The Whistle, the startup sports content developer aimed at youth audiences, has struck a cross-platform content and distribution agreement with U.S. Soccer, extending a run of alignments with sports properties and governing bodies.

Following a deal struck last month with the U.S. Olympic Committee, The Whistle will create a series of shows highlighting the U.S. men’s and women’s national soccer teams using both newly created and archival footage. Content will appear on platforms including NBC Sports Network,, YouTube and channels distributed through video gaming consoles such as Xbox 360.

Financial terms were not disclosed, but similar to the USOC deal, The Whistle paid Chicago-based U.S. Soccer a licensing fee to gain access to the U.S. Soccer content.
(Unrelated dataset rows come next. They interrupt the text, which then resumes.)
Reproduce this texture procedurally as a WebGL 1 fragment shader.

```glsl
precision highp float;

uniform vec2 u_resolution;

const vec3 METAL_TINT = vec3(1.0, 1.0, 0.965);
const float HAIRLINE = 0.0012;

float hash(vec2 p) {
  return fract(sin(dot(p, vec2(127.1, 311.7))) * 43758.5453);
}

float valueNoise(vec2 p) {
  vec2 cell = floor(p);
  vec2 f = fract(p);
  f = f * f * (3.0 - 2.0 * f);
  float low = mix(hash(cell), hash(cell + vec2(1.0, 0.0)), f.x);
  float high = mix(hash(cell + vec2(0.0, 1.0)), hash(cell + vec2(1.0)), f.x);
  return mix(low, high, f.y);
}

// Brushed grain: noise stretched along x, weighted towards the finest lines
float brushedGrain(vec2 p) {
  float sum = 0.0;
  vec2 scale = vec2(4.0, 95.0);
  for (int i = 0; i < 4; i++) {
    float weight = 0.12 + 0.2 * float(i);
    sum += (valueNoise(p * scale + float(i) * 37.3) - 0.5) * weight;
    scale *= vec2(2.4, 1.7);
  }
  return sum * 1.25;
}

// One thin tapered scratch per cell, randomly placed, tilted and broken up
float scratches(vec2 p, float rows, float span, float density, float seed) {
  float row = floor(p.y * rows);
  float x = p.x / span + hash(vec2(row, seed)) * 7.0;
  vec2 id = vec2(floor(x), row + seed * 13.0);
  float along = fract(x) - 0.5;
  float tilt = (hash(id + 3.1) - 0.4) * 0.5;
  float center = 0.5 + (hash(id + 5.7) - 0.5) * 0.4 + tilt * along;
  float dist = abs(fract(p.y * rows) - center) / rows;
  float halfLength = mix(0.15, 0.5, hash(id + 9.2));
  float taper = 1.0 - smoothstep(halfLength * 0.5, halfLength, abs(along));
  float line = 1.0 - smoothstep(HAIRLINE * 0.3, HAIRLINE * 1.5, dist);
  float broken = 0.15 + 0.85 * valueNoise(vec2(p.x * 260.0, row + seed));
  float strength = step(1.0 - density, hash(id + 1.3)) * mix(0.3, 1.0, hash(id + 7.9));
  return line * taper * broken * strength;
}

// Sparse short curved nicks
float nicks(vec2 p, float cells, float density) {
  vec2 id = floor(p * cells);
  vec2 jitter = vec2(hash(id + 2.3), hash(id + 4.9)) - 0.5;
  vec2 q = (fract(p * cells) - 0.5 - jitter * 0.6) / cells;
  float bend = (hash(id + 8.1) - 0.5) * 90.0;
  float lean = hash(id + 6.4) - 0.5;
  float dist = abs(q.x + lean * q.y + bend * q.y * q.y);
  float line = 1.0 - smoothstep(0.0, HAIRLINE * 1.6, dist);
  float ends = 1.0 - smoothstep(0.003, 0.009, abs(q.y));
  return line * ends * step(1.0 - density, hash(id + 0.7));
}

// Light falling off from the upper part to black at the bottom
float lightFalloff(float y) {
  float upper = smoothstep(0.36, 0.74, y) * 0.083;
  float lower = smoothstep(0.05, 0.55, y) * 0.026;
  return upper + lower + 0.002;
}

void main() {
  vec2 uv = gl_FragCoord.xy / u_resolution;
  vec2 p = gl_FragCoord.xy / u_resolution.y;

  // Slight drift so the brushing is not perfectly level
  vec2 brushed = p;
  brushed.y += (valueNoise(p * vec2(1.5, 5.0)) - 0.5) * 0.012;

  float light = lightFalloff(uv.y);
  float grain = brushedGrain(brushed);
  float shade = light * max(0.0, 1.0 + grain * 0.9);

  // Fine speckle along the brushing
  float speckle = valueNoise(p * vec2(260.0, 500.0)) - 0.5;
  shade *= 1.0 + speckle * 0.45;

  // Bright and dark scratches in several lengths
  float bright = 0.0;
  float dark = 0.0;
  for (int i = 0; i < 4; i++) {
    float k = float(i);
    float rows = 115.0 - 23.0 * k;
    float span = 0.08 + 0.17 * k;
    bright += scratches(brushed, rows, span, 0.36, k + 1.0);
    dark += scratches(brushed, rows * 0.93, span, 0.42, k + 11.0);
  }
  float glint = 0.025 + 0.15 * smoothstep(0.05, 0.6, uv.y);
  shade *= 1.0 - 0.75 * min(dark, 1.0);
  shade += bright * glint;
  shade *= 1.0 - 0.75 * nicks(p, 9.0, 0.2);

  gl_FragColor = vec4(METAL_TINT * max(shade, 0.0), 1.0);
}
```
Slated for a formal launch Sept. 21, The Whistle is targeting youths ages 6 to 16 and is backed by sports industry luminaries and pro athletes.

“We’re continuing to surround ourselves with top-flight sports brands, and connection to the national teams in a huge sport with kids like soccer is absolutely critical for us,” said Jeff Urban, The Whistle co-founder and chief marketing officer.

The Whistle earlier this year partnered with the NFL. More partnerships with sports properties are in the works, Urban said.

“This relationship allows us to connect the national teams better with younger fans and expand our demos,” said Michael Gressle, U.S. Soccer director of marketing, information technology, communications and events. “We do well in those core 18-34, 18-44, demos, but this allows us to expand the field.”